Accountability is a big word in educational reform. Now it needs to be applied to those responsible for creating reform that is ineffective and discriminatory.
For more than five decades, business leaders, politicians, colleges and universities sold Americans the idea that academic test-score proficiency is the key to developing our workforce. They continually emphasized the higher earnings of college graduates and the prestige of going to top-rated colleges. This put colleges in a key position to influence the curriculum and quality of the system.
Now, coming out of a major recession, there is evidence the ideas of this business-political-college triumvirate didn’t work:
- 57.5 million native-born Americans, ages 16-65, were not working in the second quarter of 2013, up 17 million from the second quarter of year 2000.
- 53.6 percent of college bachelor holders under age 25 in 2012 were jobless or underemployed.
- Only 66.8 percent of American males are currently working, the lowest figure on record.
This last figure indicates a troubling bias: boys are a year to a year and a half behind girls in reading and writing; they record 80 percent of the discipline problems and drop outs in our schools and then make up less than 44 percent of our college population, per The Minds of Boys by authors Michael Gurian and Kathy Stevens.
In addition, no real progress has been made on the Black, Hispanic and Native American achievement gaps with Whites, while Asian students continue to outperform Whites. These statistics suggest the educational system these “reformers” designed favors certain types of kids.
Further, the system helped create disturbing social changes — the rich continually get richer and the poor, poorer. From 1979 to 2007 for example, the top 1 percent wage earners in the U.S. increased earnings by 275 percent, while the bottom 20 percent increased earnings by only 18 percent. The wealthiest 20 percent of Americans now own 93 percent of the nation’s wealth, with the bottom 40 percent owning significantly less, per, “Wealth, Income and Power,” by Professor G. William Domhoff, UCSC.
To make matters worse, compare the progress of the students and society with that of the system’s architects. Consider:
- Colleges and universities built palatial facilities and amassed mammoth endowments. Their pride was blatantly tied to how many students they were able to reject, with the curricula often more connected to faculty and student wants than to what students need to be prepared for life.
- Tuitions increased more than 2,000 percent over 50 years for an education of more questionable value, particularly with graduates stuck with a trillion dollars in loans to pay back.
- Business leaders: Since 1978, CEOs increased their pay by more than 725 percent, while their average workers increased their pay by less than six percent. The average CEO of an S&P 500 company brings home almost $13 million a year. Since the competitive educational system they designed fosters cheating and bullying, greed and fraud have become an integral part of our economy.

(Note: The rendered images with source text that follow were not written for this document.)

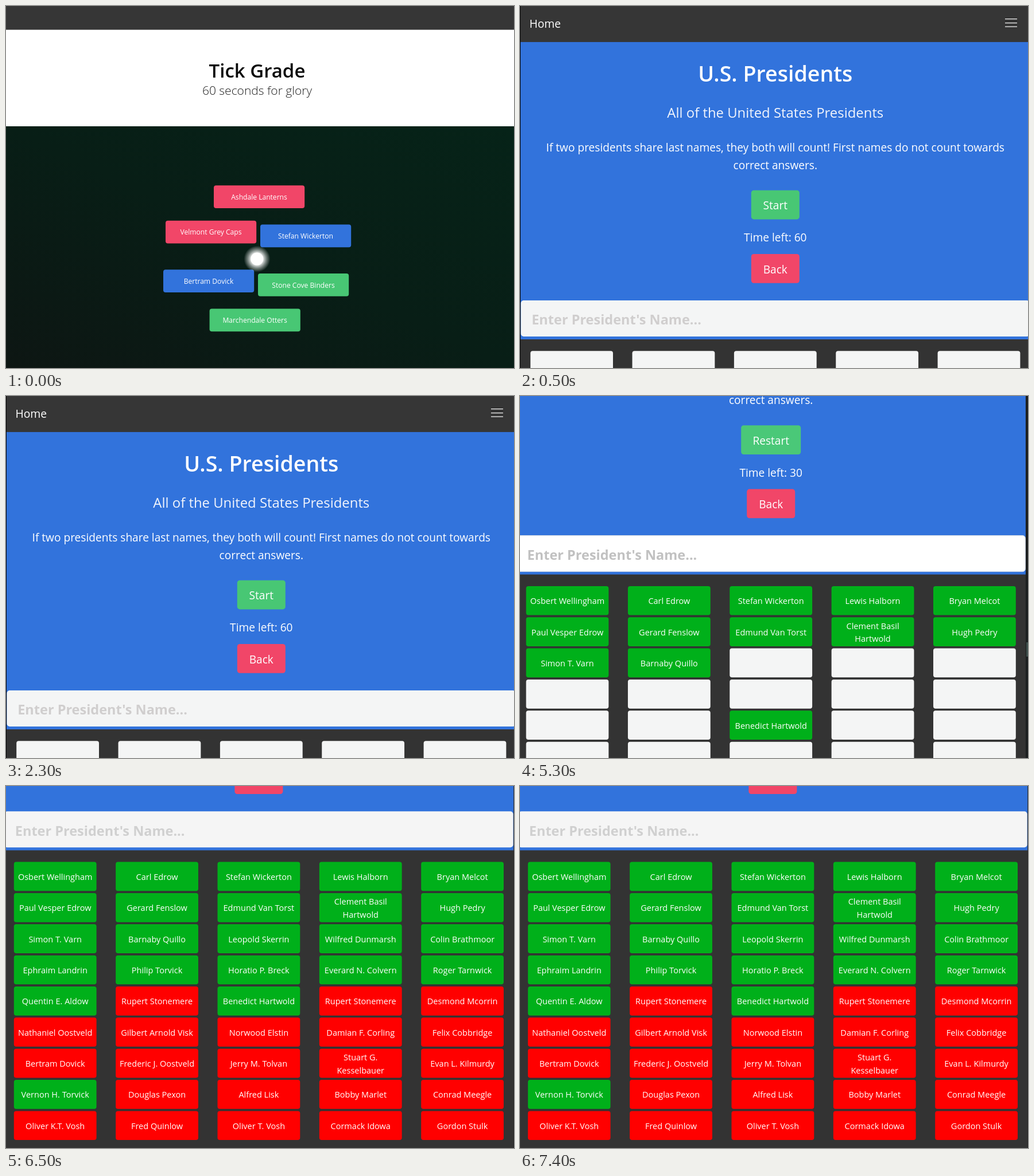
Write an HTML page that moves like this. It is 885x632 px and loops after 8000 ms.

```html
<!DOCTYPE html>
<html lang="en">
<head>
<meta charset="utf-8">
<title>Quiz</title>
<style>
  html, body { margin: 0; width: 100%; height: 100%; overflow: hidden; background: #000; }
  svg { display: block; width: 885px; height: 632px; }
  text { font-family: "Open Sans", "Noto Sans", sans-serif; white-space: pre; }
</style>
</head>
<body>
<svg id="stage" viewBox="0 0 885 632">
  <defs>
    <linearGradient id="night" x1="1" y1="0" x2="0" y2="1">
      <stop offset="0" stop-color="#062318"/>
      <stop offset=".5" stop-color="#081e16"/>
      <stop offset="1" stop-color="#0d1613"/>
    </linearGradient>
    <radialGradient id="glow">
      <stop offset=".45" stop-color="#fff" stop-opacity=".9"/>
      <stop offset=".7" stop-color="#fff" stop-opacity=".45"/>
      <stop offset="1" stop-color="#fff" stop-opacity="0"/>
    </radialGradient>
  </defs>
</svg>
<script>
const BLUE = '#3273dc', GREEN = '#48c774', PINK = '#f14668';
const DARK = '#333333', PALE = '#f4f5f5', RIGHT = '#00b01a', WRONG = '#ff0000';
const LOOP = 8000;

const names = [
  'Osbert Wellingham', 'Carl Edrow', 'Stefan Wickerton', 'Lewis Halborn', 'Bryan Melcot',
  'Paul Vesper Edrow', 'Gerard Fenslow', 'Edmund Van Torst', 'Clement Basil|Hartwold', 'Hugh Pedry',
  'Simon T. Varn', 'Barnaby Quillo', 'Leopold Skerrin', 'Wilfred Dunmarsh', 'Colin Brathmoor',
  'Ephraim Landrin', 'Philip Torvick', 'Horatio P. Breck', 'Everard N. Colvern', 'Roger Tarnwick',
  'Quentin E. Aldow', 'Rupert Stonemere', 'Benedict Hartwold', 'Rupert Stonemere', 'Desmond Mcorrin',
  'Nathaniel Oostveld', 'Gilbert Arnold Visk', 'Norwood Elstin', 'Damian F. Corling', 'Felix Cobbridge',
  'Bertram Dovick', 'Frederic J. Oostveld', 'Jerry M. Tolvan', 'Stuart G.|Kesselbauer', 'Evan L. Kilmurdy',
  'Vernon H. Torvick', 'Douglas Pexon', 'Alfred Lisk', 'Bobby Marlet', 'Conrad Meegle',
  'Oliver K.T. Vosh', 'Fred Quinlow', 'Oliver T. Vosh', 'Cormack Idowa', 'Gordon Stulk'
];

const stage = document.getElementById('stage');

function add(parent, tag, attrs) {
  const el = document.createElementNS('http://www.w3.org/2000/svg', tag);
  for (const key in attrs) el.setAttribute(key, attrs[key]);
  return parent.appendChild(el);
}

function box(parent, x, y, width, height, fill, rx = 0) {
  return add(parent, 'rect', { x, y, width, height, fill, rx });
}

function label(parent, str, x, y, size, fill = '#fff', weight = 450, anchor = 'middle') {
  const el = add(parent, 'text', {
    x, y, fill, 'font-size': size, 'font-weight': weight, 'text-anchor': anchor
  });
  el.textContent = str;
}

function button(parent, str, cx, y, width, fill) {
  box(parent, cx - width / 2, y, width, 50.7, fill, 4.5);
  label(parent, str, cx, y + 33.7, 19.1);
}

function home() {
  const g = add(stage, 'g', {});
  box(g, 0, 0, 885, 42, '#363636');
  box(g, 0, 41.5, 885, 169, '#fff');
  box(g, 0, 210, 885, 422, 'url(#night)');
  label(g, 'Tick Grade', 437.5, 125, 33, '#0a0a0a', 600);
  label(g, '60 seconds for glory', 437.5, 155, 21, '#222', 300);
  const links = [
    ['Ashdale Lanterns', 362, 313.3, PINK],
    ['Velmont Grey Caps', 278, 374.8, PINK],
    [names[2], 443, 381.5, BLUE],
    [names[30], 274, 460.2, BLUE],
    ['Stone Cove Binders', 439, 467, GREEN],
    ['Marchendale Otters', 354.6, 528.5, GREEN]
  ];
  for (const [str, x, y, fill] of links) {
    box(g, x, y, 158.2, 39.8, fill, 4);
    label(g, str, x + 79, y + 24.6, 12.1);
  }
  add(g, 'circle', { cx: 437.3, cy: 441.6, r: 23, fill: 'url(#glow)' });
  add(g, 'circle', { cx: 437.3, cy: 441.6, r: 11, fill: '#fff' });
  return g;
}

function tile(parent, i, state) {
  const x = 18.2 + (i % 5) * 177.35, y = 602.3 + Math.floor(i / 5) * 54.35;
  box(parent, x, y, 143.8, 50.7, state || PALE, 4);
  if (!state) return;
  const lines = names[i].split('|');
  lines.forEach((line, n) =>
    label(parent, line, x + 71.9, y + (lines.length > 1 ? 20.3 + n * 22.7 : 31.3), 14.5));
}

// One quiz page, scrolled by (dx, dy)
function quiz({ dx, dy, action, wide, go, left, field, hint, edge, state }) {
  const g = add(stage, 'g', {});
  box(g, 0, 0, 885, 632, edge);
  const page = add(g, 'g', { transform: `translate(${dx} ${dy})` });
  const mid = 444.8;
  box(page, 1, 0, 887.5, 1200, DARK);
  box(page, 1, 62.7, 887.5, 519.3, BLUE);
  box(page, 1, 0, 887.5, 62.7, '#363636');
  label(page, 'Home', 16.5, 38, 19.3, '#fff', 450, 'start');
  for (const y of [22, 29, 35.5]) box(page, 845, y, 21, 1.2, '#fff');
  label(page, 'U.S. Presidents', mid, 132, 37.6, '#fff', 600);
  label(page, 'All of the United States Presidents', mid, 194.5, 23.9, '#f2f5fc');
  label(page, 'If two presidents share last names, they both will count! First names do not count towards',
    mid, 254, 19.12);
  label(page, 'correct answers.', mid, 284.7, 19.12);
  button(page, action, mid, 321.7, wide, go);
  label(page, 'Time left: ' + left, mid, 411, 19.1);
  button(page, 'Back', mid, 433, 84, PINK);
  const input = box(page, 1.5, 514, 886.5, 63, field, 5);
  if (field === '#fff') input.setAttribute('stroke', '#d5d9e2');
  label(page, "Enter President's Name...", 20.2, 556.3, 23.5, hint, 700, 'start');
  names.forEach((_, i) => tile(page, i, state(i)));
  return g;
}

const halfway = quiz({
  dx: -7.6, dy: -270.4, action: 'Restart', wide: 104, go: '#4ac878', left: 30,
  field: '#fff', hint: '#c1c1c1', edge: '#1c1f20',
  state: i => i < 12 || i === 22 ? RIGHT : null
});
box(halfway, 882, 430, 3, 25, '#3f504d');

const views = [
  { from: 0, el: home() },
  { from: 500, el: quiz({
    dx: 0, dy: 0, action: 'Start', wide: 84, go: GREEN, left: 60,
    field: PALE, hint: '#d0cece', edge: '#000', state: () => null
  }) },
  { from: 3500, el: halfway },
  { from: 6500, el: quiz({
    dx: -4.4, dy: -469.7, action: 'Restart', wide: 104, go: GREEN, left: 0,
    field: '#f5f5f5', hint: '#d0d0d0', edge: '#222',
    state: i => i < 21 || i === 22 || i === 35 ? RIGHT : WRONG
  }) }
];

function draw() {
  const t = performance.now() % LOOP;
  const shown = views.findLast(v => t >= v.from);
  for (const v of views) v.el.style.display = v === shown ? '' : 'none';
  requestAnimationFrame(draw);
}
draw();
</script>
</body>
</html>
```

- Politicians are supposed to be watchdogs for the people. Yet they were fully supportive of these self-serving reform plans that proved to be only marginally beneficial for most Americans.
Education today is a terrible violation of every student’s individuality and spirit. They are all cast in a formulaic worker-bee system designed to increase their value to the nation’s workforce.
Each student is unique; our goal should be helping all youngsters — rich, poor, boy,girl, black, white — realize their best. This means not only helping each student achieve one’s best in classrooms, on athletic fields, in community service and other activities, but in one’s personal life — behaviors, attitudes, problems, sense of purpose, peers, family, etc.
People may have trouble visualizing this new approach. But children are America’s future. When we stop asking them to live up to an achievement model and instead, make a commitment to challenge and support each one to live up to one’s own unique personal best, the vast majority will begin to trust our schools at a deeper level and experience a dramatic transformation. I’ve seen it work over the past 47 years with thousands of kids.
This is exciting education — helping youngsters discover a best they never knew they had: an education that reaches their spirit, motivation, deeper potentials and sense of purpose, not a system designed by a self-serving trio of business, political and college/university interests.
It’s time to hold those architects of “reform” accountable, and change the educational system. As revolutionary as this appears to be, it reflects an American heritage that would transform both our schools and our society.